The FDA has rejected one of Eli Lilly's top drug prospects, saying that its SGLT2 drug empagliflozin could not be approved for marketing before its partner Boehringer Ingelheim fixed "deficiencies" at one of its manufacturing facilities.
The latest setback creates a problem for Lilly ($LLY), which has vowed to gain "several" new drug approvals this year to make up for a long drought in approvals. If its Type 2 diabetes drug empagliflozin is put on indefinite hold pending regulatory clearance, Lilly's best shot at approvals this year may well rest on its GLP-1 diabetes drug dulaglutide and the cancer therapy ramucirumab, both of which have racked up positive Phase III data. And after blowing an earlier promise to investors that it would have two approvals last year--as generic competition to franchise blockbusters ate away at its revenue--the jury is out on just how long investors will wait for CEO John Lechleiter to deliver a new portfolio to fill the widening hole in its product lineup.
This latest blow came just weeks after Lilly's copycat version of Lantus was put on hold after Sanofi filed a lawsuit against Lilly claiming that the pharma rival infringed four of its patents. The legal squabble is likely to delay any launch of Lilly's product until the middle of 2016.
Lilly's shares, though, were down less than one percent this morning. But its margin for error has just been shaved down again.
Empagliflozin still represents Lilly's best shot at competing with SGLT2 pioneers like Johnson & Johnson's ($JNJ) Invokana and Farxiga (dapagliflozin) from AstraZeneca ($AZN) and Bristol-Myers Squibb ($BMY), which was finally approved by the FDA in January after a long delay. Lilly presented the FDA with data from 10 multinational clinical trials and more than 13,000 people with Type 2 diabetes for its drug.

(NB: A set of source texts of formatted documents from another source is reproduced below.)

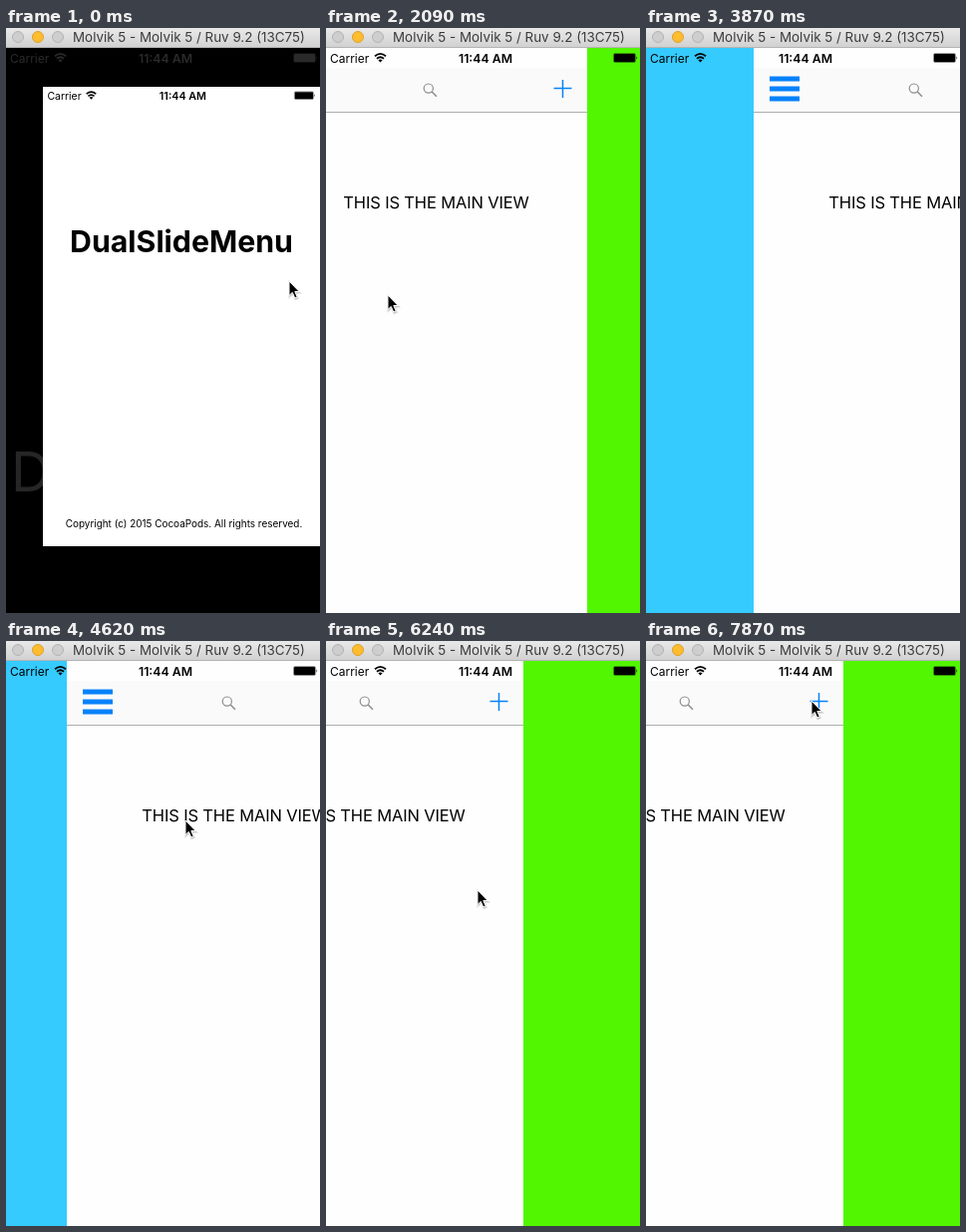
An HTML page that plays this animation: 315x587 px, repeating every 8 s.

```html
<!DOCTYPE html>
<html lang="en">
<head>
<meta charset="utf-8">
<title>Dual slide menu</title>
<style>
  html, body { margin: 0; width: 100%; height: 100%; overflow: hidden; background: #000; }
  svg { display: block; width: 315px; height: 587px; font-family: Inter, "Liberation Sans", sans-serif; }
  .bold { font-weight: 700; }
  .semi { font-weight: 600; }
  .mid { text-anchor: middle; }
  .line { fill: none; stroke: currentColor; }
</style>
</head>
<body>
<svg viewBox="0 0 315 587">
  <defs>
    <linearGradient id="chrome" x2="0" y2="1">
      <stop stop-color="#e9e9e9"/><stop offset="1" stop-color="#d0d0d0"/>
    </linearGradient>
    <g id="status" fill="currentColor">
      <text x="4" y="14.5" font-size="12">Carrier</text>
      <g class="line" stroke-width="1.8">
        <path d="M49 8.2Q54.5 3.6 60 8.2M51 10.8Q54.5 7.8 58 10.8"/>
      </g>
      <path d="M52.4 12.3Q54.5 10.6 56.6 12.3L54.5 14.6Z"/>
      <text class="mid semi" x="160" y="14.5" font-size="12.3">11:44 AM</text>
      <rect class="line" x="288.5" y="5.5" width="22" height="9" rx="1.5" stroke-width=".8" opacity=".5"/>
      <rect x="289" y="6" width="21" height="8" rx=".8"/>
      <path d="M311.5 8.3q1.5 1.7 0 3.4z"/>
    </g>
  </defs>

  <rect width="315" height="587"/>
  <g id="home" color="#2a2a2a">
    <text x="5" y="465" font-size="55" fill="#262626">D</text>
    <use href="#status" y="20"/>
  </g>

  <g id="app">
    <rect id="menu" y="20" width="315" height="567"/>
    <g id="main" color="#0782fb">
      <rect y="20" width="320" height="568" fill="#fefefe"/>
      <rect y="40" width="320" height="44" fill="#fafafa"/>
      <rect y="84" width="320" height="1" fill="#adadad"/>
      <path class="line" d="M16 51h30M16 61h30M16 71h30" stroke-width="5"/>
      <path class="line" d="M286.5 60.5h18M295.5 52v18" stroke-width="1.5"/>
      <g class="line" color="#8c8c8c" stroke-width="1.2">
        <circle cx="160.8" cy="60.6" r="4.6"/>
        <path d="M164.2 64l4.8 4.8" stroke-width="1.5"/>
      </g>
      <text class="mid" x="168.5" y="180.5" font-size="16.5" letter-spacing="-.15">THIS IS THE MAIN VIEW</text>
    </g>
  </g>

  <g id="launch">
    <rect id="sheet" fill="#fff"/>
    <text id="name" class="mid bold">DualSlideMenu</text>
    <text id="legal" class="mid">Copyright (c) 2015 CocoaPods. All rights reserved.</text>
    <use id="sheetStatus" href="#status"/>
  </g>
  <use id="bar" href="#status" y="20"/>

  <rect width="315" height="20" fill="url(#chrome)"/>
  <rect y="19" width="315" height="1" fill="#b4b4b4"/>
  <g fill="#cecece" stroke="#b3b3b3">
    <circle cx="12" cy="9" r="5.5"/>
    <circle cx="32" cy="9" r="5.5" fill="#fdbd2f" stroke="#dea02f"/>
    <circle cx="52" cy="9" r="5.5"/>
  </g>
  <text x="67" y="14" font-size="13.4" fill="#3c3c3c">Molvik 5 - Molvik 5 / Ruv 9.2 (13C75)</text>

  <g id="cursor">
    <path d="M0 0V14.5L3.3 11.4L5.8 17L8.2 16L5.8 10.5H10.2Z" transform="translate(.5 1.2)"
          fill="#0002" stroke="#0002" stroke-width="2"/>
    <path d="M0 0V14.5L3.3 11.4L5.8 17L8.2 16L5.8 10.5H10.2Z" stroke="#fff" stroke-width="1"/>
  </g>
</svg>
<script>
const LOOP = 8000, START = 1645, STEP = 148.1, SLIDE = 122, SPAN = 4;
const $ = id => document.getElementById(id);
const set = (el, attrs) => { for (const k in attrs) el.setAttribute(k, attrs[k]); };
const show = (el, on) => set(el, { visibility: on ? 'visible' : 'hidden' });

// launch sheet: time, x, y, width, height
const sheets = [[0, 37, 59, 283, 461], [150, 13, 33, 307, 529], [300, 0, 20, 320, 568]];
// launch opacity: time, value
const fades = [[0, 1], [600, .7], [750, .3], [900, 0]];
// slides: starting step, from, to
const slides = [
  [1.07, 0, -SLIDE], [6.44, -SLIDE, 0], [11.85, 0, SLIDE], [18, SLIDE, 0],
  [23.7, 0, -SLIDE], [32.5, -SLIDE, 0], [37.48, 0, -SLIDE]
];
// pointer: step, x, y
const pointer = [
  [-1, 284, 254], [2, 62, 268], [4, 62, 268], [6, 200, 262], [7, 330, 260],
  [17, 330, 200], [20, 180, 180], [23, 262, 67], [24, 265, 67], [26, 265, 67],
  [30, 152, 250], [31, 152, 250], [33, 262, 240], [35, 268, 70], [38, 268, 68],
  [39, 262, 68], [41, 168, 62], [42, 166, 60]
];

const last = (rows, t) => rows.reduce((a, r) => r[0] <= t ? r : a, rows[0]);

function slideAt(n) {
  if (n < slides[0][0]) return 0;
  const [start, from, to] = last(slides, n);
  const u = Math.min(1, (n - start) / SPAN);
  return Math.round(from + (to - from) * u * u * (3 - 2 * u));
}

function pointerAt(n) {
  const a = last(pointer, n);
  const b = pointer[pointer.indexOf(a) + 1] || a;
  const u = a === b ? 0 : (n - a[0]) / (b[0] - a[0]);
  return [1, 2].map(i => Math.round(a[i] + (b[i] - a[i]) * u));
}

function drawLaunch(t) {
  const [, x, y, width, height] = last(sheets, t);
  const opacity = last(fades, t)[1];
  const full = t >= 300;
  const k = width / 283, cx = x + width / 2;
  set($('launch'), { opacity });
  set($('sheet'), { x, y, width, height });
  set($('name'), { x: cx - 2.5 * (width < 320), y: y + height * .337 + 10.8 * k, 'font-size': 30.3 * k });
  set($('legal'), { x: cx, y: y + height - 18.8 * k, 'font-size': 9.95 * k });
  const s = width / 320;
  set($('sheetStatus'), { transform: `translate(${x + 1} ${y}) scale(${s * .985})` });
  show($('sheetStatus'), !full);
  show($('home'), !full);
  show($('app'), t >= 600);
  show($('bar'), full);
}

function draw(t) {
  drawLaunch(t);
  const n = Math.max(-1, Math.floor((t - START) / STEP));
  const x = slideAt(n);
  set($('main'), { transform: `translate(${x} 0)` });
  set($('menu'), { fill: x > 0 ? '#35cbff' : '#52f600' });
  set($('cursor'), { transform: `translate(${pointerAt(n).join(' ')})` });
}

const origin = performance.now();
function tick() {
  draw((performance.now() - origin) % LOOP);
  requestAnimationFrame(tick);
}
tick();
</script>
</body>
</html>
```
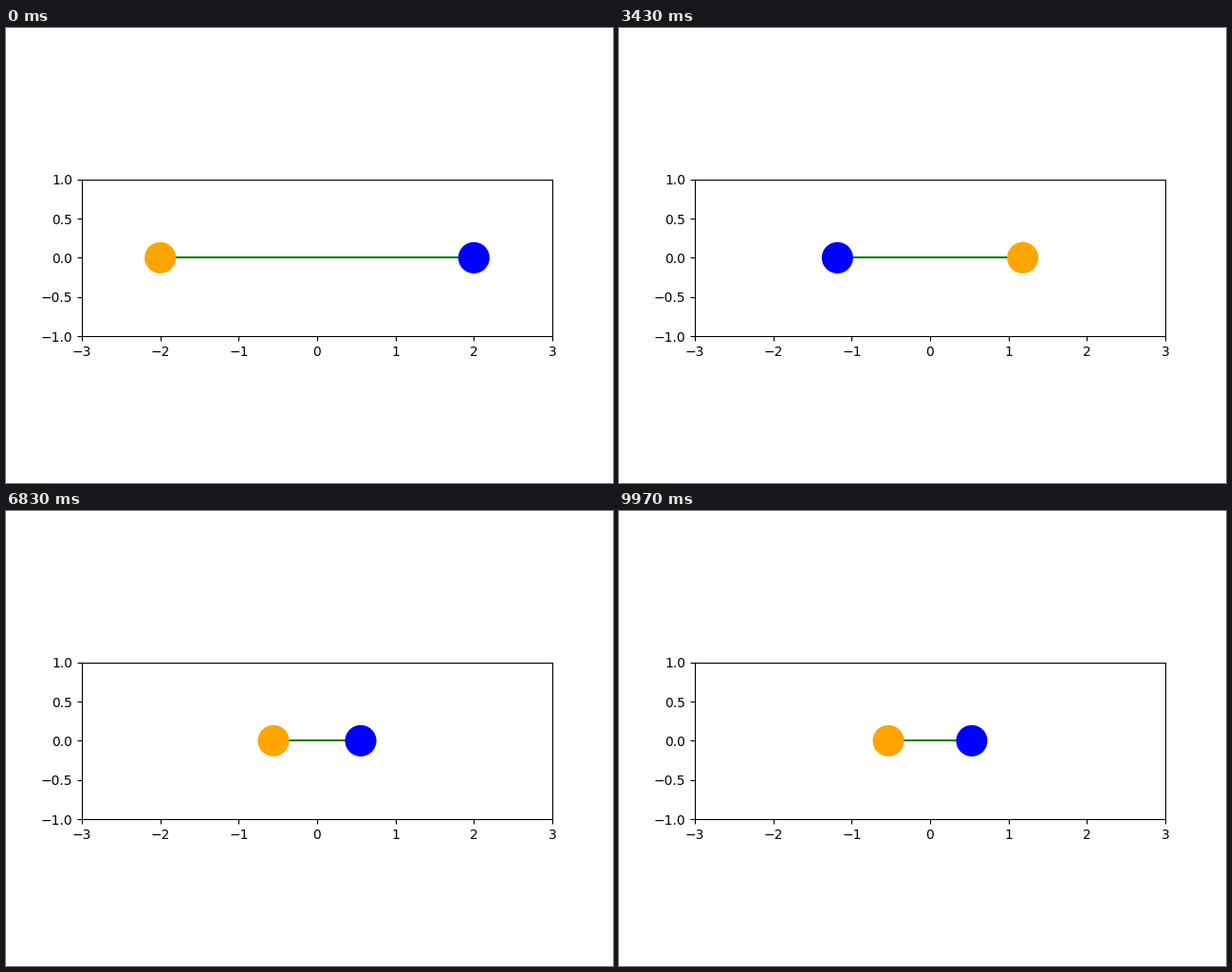
Recreate the animation shown at these times as a matplotlib script. Size 640 px wide and 480 px high, loop 10 s.

```python
import numpy as np
import matplotlib.pyplot as plt
from matplotlib.animation import FuncAnimation

FRAMES = 300
LOOP_MS = 10000

# Two equal masses on a damped spring, released from rest
STIFFNESS = 40.0
DAMPING = 0.25
START = 2.0
RADIUS = 0.2

times = np.linspace(0, 10, FRAMES)
decay = DAMPING / 2
omega = np.sqrt(STIFFNESS - decay**2)
offsets = START * np.exp(-decay * times) * (
    np.cos(omega * times) + decay / omega * np.sin(omega * times))

fig, ax = plt.subplots(figsize=(6.4, 4.8), dpi=100)
ax.set_xlim(-3, 3)
ax.set_ylim(-1, 1)
ax.set_aspect("equal")

spring, = ax.plot([], [], color="green", lw=1.5, zorder=2)


def add_ball(color, zorder):
    ball = plt.Circle((0, 0), RADIUS, facecolor=color, edgecolor="none",
                      linewidth=0, zorder=zorder)
    return ax.add_patch(ball)


left = add_ball("orange", 3)
right = add_ball("blue", 4)


def update(i):
    x = offsets[i]
    left.center = (-x, 0)
    right.center = (x, 0)
    spring.set_data([-x, x], [0, 0])
    return spring, left, right


anim = FuncAnimation(fig, update, frames=FRAMES, interval=LOOP_MS / FRAMES,
                     init_func=lambda: update(0), repeat=True, repeat_delay=0)

plt.show()
```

The source of their woes evidently centers on Boehringer's plant at Ingelheim am Rhein. Last spring the FDA issued Boehringer a warning letter chiding the company for not properly investigating the appearance of large particles contaminating batches of an active pharmaceutical ingredient it manufactured there. At the time the pharma company said that it was taking the warning seriously, adding that the plant had passed 22 inspections over 5 years.
Over the past two years Lilly has been hit with a series of setbacks in the clinic, losing top drug prospects and failing to gain critically needed product approvals as Zyprexa and Cymbalta lost patent protection. But while the rest of the Big Pharma companies retooled their R&D strategy, externalizing much of their work through partnerships and fast-paced dealmaking, Lilly's Lechleiter has stubbornly insisted that the company already had what it needed to come up with a new set of products to sell.
Lilly has another drug, the enzyme replacement therapy liprotamase, under regulatory review. Liprotamase was originally rejected back in 2011 and Lilly was forced to begin a new trial.
Analysts have been growing increasingly skeptical about the potential of SGLT2 drugs, which flush glucose through urine. And without any clear differentiating factors in its favor, Lilly and Boehringer faced a tough challenge in building sales. That challenge, though, will have to wait now.
- here's the release